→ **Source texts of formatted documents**
----

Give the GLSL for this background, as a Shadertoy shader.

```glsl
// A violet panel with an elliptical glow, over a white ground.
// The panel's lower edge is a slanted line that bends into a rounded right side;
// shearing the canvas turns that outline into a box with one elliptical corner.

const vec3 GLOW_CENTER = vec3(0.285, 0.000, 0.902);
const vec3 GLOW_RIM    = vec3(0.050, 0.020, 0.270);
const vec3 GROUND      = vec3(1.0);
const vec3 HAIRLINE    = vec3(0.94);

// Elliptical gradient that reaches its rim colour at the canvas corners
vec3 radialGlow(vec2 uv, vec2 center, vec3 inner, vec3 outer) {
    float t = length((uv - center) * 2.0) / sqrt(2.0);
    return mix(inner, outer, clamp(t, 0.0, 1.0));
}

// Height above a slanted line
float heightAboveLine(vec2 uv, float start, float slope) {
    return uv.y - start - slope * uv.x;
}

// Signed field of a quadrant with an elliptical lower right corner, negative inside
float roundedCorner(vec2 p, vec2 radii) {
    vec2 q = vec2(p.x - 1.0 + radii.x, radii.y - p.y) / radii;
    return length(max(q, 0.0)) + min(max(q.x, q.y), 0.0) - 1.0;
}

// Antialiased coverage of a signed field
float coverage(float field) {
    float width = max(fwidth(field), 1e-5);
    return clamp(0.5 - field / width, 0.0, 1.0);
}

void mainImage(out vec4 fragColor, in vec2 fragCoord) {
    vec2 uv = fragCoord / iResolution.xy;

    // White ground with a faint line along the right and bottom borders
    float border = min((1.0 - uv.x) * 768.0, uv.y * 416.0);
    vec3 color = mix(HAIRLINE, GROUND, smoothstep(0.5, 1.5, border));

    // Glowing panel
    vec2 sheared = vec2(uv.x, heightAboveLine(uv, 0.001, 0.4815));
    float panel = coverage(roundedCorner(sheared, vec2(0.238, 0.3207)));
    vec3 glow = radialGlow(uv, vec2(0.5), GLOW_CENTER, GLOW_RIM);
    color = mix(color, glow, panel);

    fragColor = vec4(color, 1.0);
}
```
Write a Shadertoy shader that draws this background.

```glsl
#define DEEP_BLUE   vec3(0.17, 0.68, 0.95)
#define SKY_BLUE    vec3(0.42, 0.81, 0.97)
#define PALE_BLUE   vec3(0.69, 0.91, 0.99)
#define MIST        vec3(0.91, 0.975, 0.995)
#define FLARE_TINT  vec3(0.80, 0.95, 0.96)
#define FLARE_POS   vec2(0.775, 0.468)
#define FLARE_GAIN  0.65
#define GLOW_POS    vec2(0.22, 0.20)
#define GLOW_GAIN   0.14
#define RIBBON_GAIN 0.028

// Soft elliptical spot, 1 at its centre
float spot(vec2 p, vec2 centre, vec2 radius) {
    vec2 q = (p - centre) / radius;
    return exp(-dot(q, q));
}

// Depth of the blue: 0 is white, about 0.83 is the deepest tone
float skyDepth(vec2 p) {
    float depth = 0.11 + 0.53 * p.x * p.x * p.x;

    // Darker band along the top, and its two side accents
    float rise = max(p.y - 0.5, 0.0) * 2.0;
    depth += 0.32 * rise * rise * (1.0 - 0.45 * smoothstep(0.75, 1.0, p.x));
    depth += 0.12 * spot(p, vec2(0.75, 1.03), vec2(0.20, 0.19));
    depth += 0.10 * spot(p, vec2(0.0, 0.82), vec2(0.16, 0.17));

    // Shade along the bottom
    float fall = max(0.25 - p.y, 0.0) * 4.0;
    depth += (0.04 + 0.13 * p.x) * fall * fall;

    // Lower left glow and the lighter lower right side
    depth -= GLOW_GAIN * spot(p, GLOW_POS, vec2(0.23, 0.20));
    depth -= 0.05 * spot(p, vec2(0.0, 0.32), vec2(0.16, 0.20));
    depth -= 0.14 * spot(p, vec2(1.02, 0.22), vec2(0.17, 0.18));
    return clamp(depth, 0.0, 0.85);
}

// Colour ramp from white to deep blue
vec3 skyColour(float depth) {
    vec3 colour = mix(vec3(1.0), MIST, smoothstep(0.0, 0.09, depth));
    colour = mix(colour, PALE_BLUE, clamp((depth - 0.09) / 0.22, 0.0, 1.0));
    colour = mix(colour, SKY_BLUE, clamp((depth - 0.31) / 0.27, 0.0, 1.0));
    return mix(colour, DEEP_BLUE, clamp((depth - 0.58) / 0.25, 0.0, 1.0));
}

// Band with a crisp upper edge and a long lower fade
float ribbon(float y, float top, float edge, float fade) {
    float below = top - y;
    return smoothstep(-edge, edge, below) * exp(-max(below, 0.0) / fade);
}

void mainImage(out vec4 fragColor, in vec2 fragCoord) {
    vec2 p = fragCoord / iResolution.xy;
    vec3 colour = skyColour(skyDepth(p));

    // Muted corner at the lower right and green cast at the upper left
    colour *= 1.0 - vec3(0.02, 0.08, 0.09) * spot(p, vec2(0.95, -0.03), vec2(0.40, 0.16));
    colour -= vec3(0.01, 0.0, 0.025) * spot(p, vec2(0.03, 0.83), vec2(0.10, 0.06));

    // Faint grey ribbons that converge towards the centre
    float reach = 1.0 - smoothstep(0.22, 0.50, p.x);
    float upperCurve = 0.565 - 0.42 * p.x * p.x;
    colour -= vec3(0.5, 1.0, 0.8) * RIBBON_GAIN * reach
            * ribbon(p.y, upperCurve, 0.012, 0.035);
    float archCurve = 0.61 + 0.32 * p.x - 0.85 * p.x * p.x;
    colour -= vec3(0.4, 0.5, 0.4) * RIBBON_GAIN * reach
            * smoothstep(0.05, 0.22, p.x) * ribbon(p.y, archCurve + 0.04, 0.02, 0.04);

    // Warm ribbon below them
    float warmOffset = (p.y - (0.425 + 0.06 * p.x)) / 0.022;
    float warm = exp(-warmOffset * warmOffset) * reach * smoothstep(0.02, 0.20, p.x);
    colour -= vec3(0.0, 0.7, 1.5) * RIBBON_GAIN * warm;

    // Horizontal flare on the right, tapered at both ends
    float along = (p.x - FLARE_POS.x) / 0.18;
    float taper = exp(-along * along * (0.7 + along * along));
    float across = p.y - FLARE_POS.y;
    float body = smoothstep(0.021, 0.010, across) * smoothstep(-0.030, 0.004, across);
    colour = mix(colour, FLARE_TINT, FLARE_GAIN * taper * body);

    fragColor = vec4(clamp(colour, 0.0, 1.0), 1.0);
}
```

----

→ **Task statement**
Each entry needs to be copied out exactly as written.

→ **Worked solution**
Give the GLSL for this background, as a Shadertoy shader.

```glsl
// A violet panel with an elliptical glow, over a white ground.
// The panel's lower edge is a slanted line that bends into a rounded right side;
// shearing the canvas turns that outline into a box with one elliptical corner.

const vec3 GLOW_CENTER = vec3(0.285, 0.000, 0.902);
const vec3 GLOW_RIM    = vec3(0.050, 0.020, 0.270);
const vec3 GROUND      = vec3(1.0);
const vec3 HAIRLINE    = vec3(0.94);

// Elliptical gradient that reaches its rim colour at the canvas corners
vec3 radialGlow(vec2 uv, vec2 center, vec3 inner, vec3 outer) {
    float t = length((uv - center) * 2.0) / sqrt(2.0);
    return mix(inner, outer, clamp(t, 0.0, 1.0));
}

// Height above a slanted line
float heightAboveLine(vec2 uv, float start, float slope) {
    return uv.y - start - slope * uv.x;
}

// Signed field of a quadrant with an elliptical lower right corner, negative inside
float roundedCorner(vec2 p, vec2 radii) {
    vec2 q = vec2(p.x - 1.0 + radii.x, radii.y - p.y) / radii;
    return length(max(q, 0.0)) + min(max(q.x, q.y), 0.0) - 1.0;
}

// Antialiased coverage of a signed field
float coverage(float field) {
    float width = max(fwidth(field), 1e-5);
    return clamp(0.5 - field / width, 0.0, 1.0);
}

void mainImage(out vec4 fragColor, in vec2 fragCoord) {
    vec2 uv = fragCoord / iResolution.xy;

    // White ground with a faint line along the right and bottom borders
    float border = min((1.0 - uv.x) * 768.0, uv.y * 416.0);
    vec3 color = mix(HAIRLINE, GROUND, smoothstep(0.5, 1.5, border));

    // Glowing panel
    vec2 sheared = vec2(uv.x, heightAboveLine(uv, 0.001, 0.4815));
    float panel = coverage(roundedCorner(sheared, vec2(0.238, 0.3207)));
    vec3 glow = radialGlow(uv, vec2(0.5), GLOW_CENTER, GLOW_RIM);
    color = mix(color, glow, panel);

    fragColor = vec4(color, 1.0);
}
```
Write a Shadertoy shader that draws this background.

```glsl
#define DEEP_BLUE   vec3(0.17, 0.68, 0.95)
#define SKY_BLUE    vec3(0.42, 0.81, 0.97)
#define PALE_BLUE   vec3(0.69, 0.91, 0.99)
#define MIST        vec3(0.91, 0.975, 0.995)
#define FLARE_TINT  vec3(0.80, 0.95, 0.96)
#define FLARE_POS   vec2(0.775, 0.468)
#define FLARE_GAIN  0.65
#define GLOW_POS    vec2(0.22, 0.20)
#define GLOW_GAIN   0.14
#define RIBBON_GAIN 0.028

// Soft elliptical spot, 1 at its centre
float spot(vec2 p, vec2 centre, vec2 radius) {
    vec2 q = (p - centre) / radius;
    return exp(-dot(q, q));
}

// Depth of the blue: 0 is white, about 0.83 is the deepest tone
float skyDepth(vec2 p) {
    float depth = 0.11 + 0.53 * p.x * p.x * p.x;

    // Darker band along the top, and its two side accents
    float rise = max(p.y - 0.5, 0.0) * 2.0;
    depth += 0.32 * rise * rise * (1.0 - 0.45 * smoothstep(0.75, 1.0, p.x));
    depth += 0.12 * spot(p, vec2(0.75, 1.03), vec2(0.20, 0.19));
    depth += 0.10 * spot(p, vec2(0.0, 0.82), vec2(0.16, 0.17));

    // Shade along the bottom
    float fall = max(0.25 - p.y, 0.0) * 4.0;
    depth += (0.04 + 0.13 * p.x) * fall * fall;

    // Lower left glow and the lighter lower right side
    depth -= GLOW_GAIN * spot(p, GLOW_POS, vec2(0.23, 0.20));
    depth -= 0.05 * spot(p, vec2(0.0, 0.32), vec2(0.16, 0.20));
    depth -= 0.14 * spot(p, vec2(1.02, 0.22), vec2(0.17, 0.18));
    return clamp(depth, 0.0, 0.85);
}

// Colour ramp from white to deep blue
vec3 skyColour(float depth) {
    vec3 colour = mix(vec3(1.0), MIST, smoothstep(0.0, 0.09, depth));
    colour = mix(colour, PALE_BLUE, clamp((depth - 0.09) / 0.22, 0.0, 1.0));
    colour = mix(colour, SKY_BLUE, clamp((depth - 0.31) / 0.27, 0.0, 1.0));
    return mix(colour, DEEP_BLUE, clamp((depth - 0.58) / 0.25, 0.0, 1.0));
}

// Band with a crisp upper edge and a long lower fade
float ribbon(float y, float top, float edge, float fade) {
    float below = top - y;
    return smoothstep(-edge, edge, below) * exp(-max(below, 0.0) / fade);
}

void mainImage(out vec4 fragColor, in vec2 fragCoord) {
    vec2 p = fragCoord / iResolution.xy;
    vec3 colour = skyColour(skyDepth(p));

    // Muted corner at the lower right and green cast at the upper left
    colour *= 1.0 - vec3(0.02, 0.08, 0.09) * spot(p, vec2(0.95, -0.03), vec2(0.40, 0.16));
    colour -= vec3(0.01, 0.0, 0.025) * spot(p, vec2(0.03, 0.83), vec2(0.10, 0.06));

    // Faint grey ribbons that converge towards the centre
    float reach = 1.0 - smoothstep(0.22, 0.50, p.x);
    float upperCurve = 0.565 - 0.42 * p.x * p.x;
    colour -= vec3(0.5, 1.0, 0.8) * RIBBON_GAIN * reach
            * ribbon(p.y, upperCurve, 0.012, 0.035);
    float archCurve = 0.61 + 0.32 * p.x - 0.85 * p.x * p.x;
    colour -= vec3(0.4, 0.5, 0.4) * RIBBON_GAIN * reach
            * smoothstep(0.05, 0.22, p.x) * ribbon(p.y, archCurve + 0.04, 0.02, 0.04);

    // Warm ribbon below them
    float warmOffset = (p.y - (0.425 + 0.06 * p.x)) / 0.022;
    float warm = exp(-warmOffset * warmOffset) * reach * smoothstep(0.02, 0.20, p.x);
    colour -= vec3(0.0, 0.7, 1.5) * RIBBON_GAIN * warm;

    // Horizontal flare on the right, tapered at both ends
    float along = (p.x - FLARE_POS.x) / 0.18;
    float taper = exp(-along * along * (0.7 + along * along));
    float across = p.y - FLARE_POS.y;
    float body = smoothstep(0.021, 0.010, across) * smoothstep(-0.030, 0.004, across);
    colour = mix(colour, FLARE_TINT, FLARE_GAIN * taper * body);

    fragColor = vec4(clamp(colour, 0.0, 1.0), 1.0);
}
```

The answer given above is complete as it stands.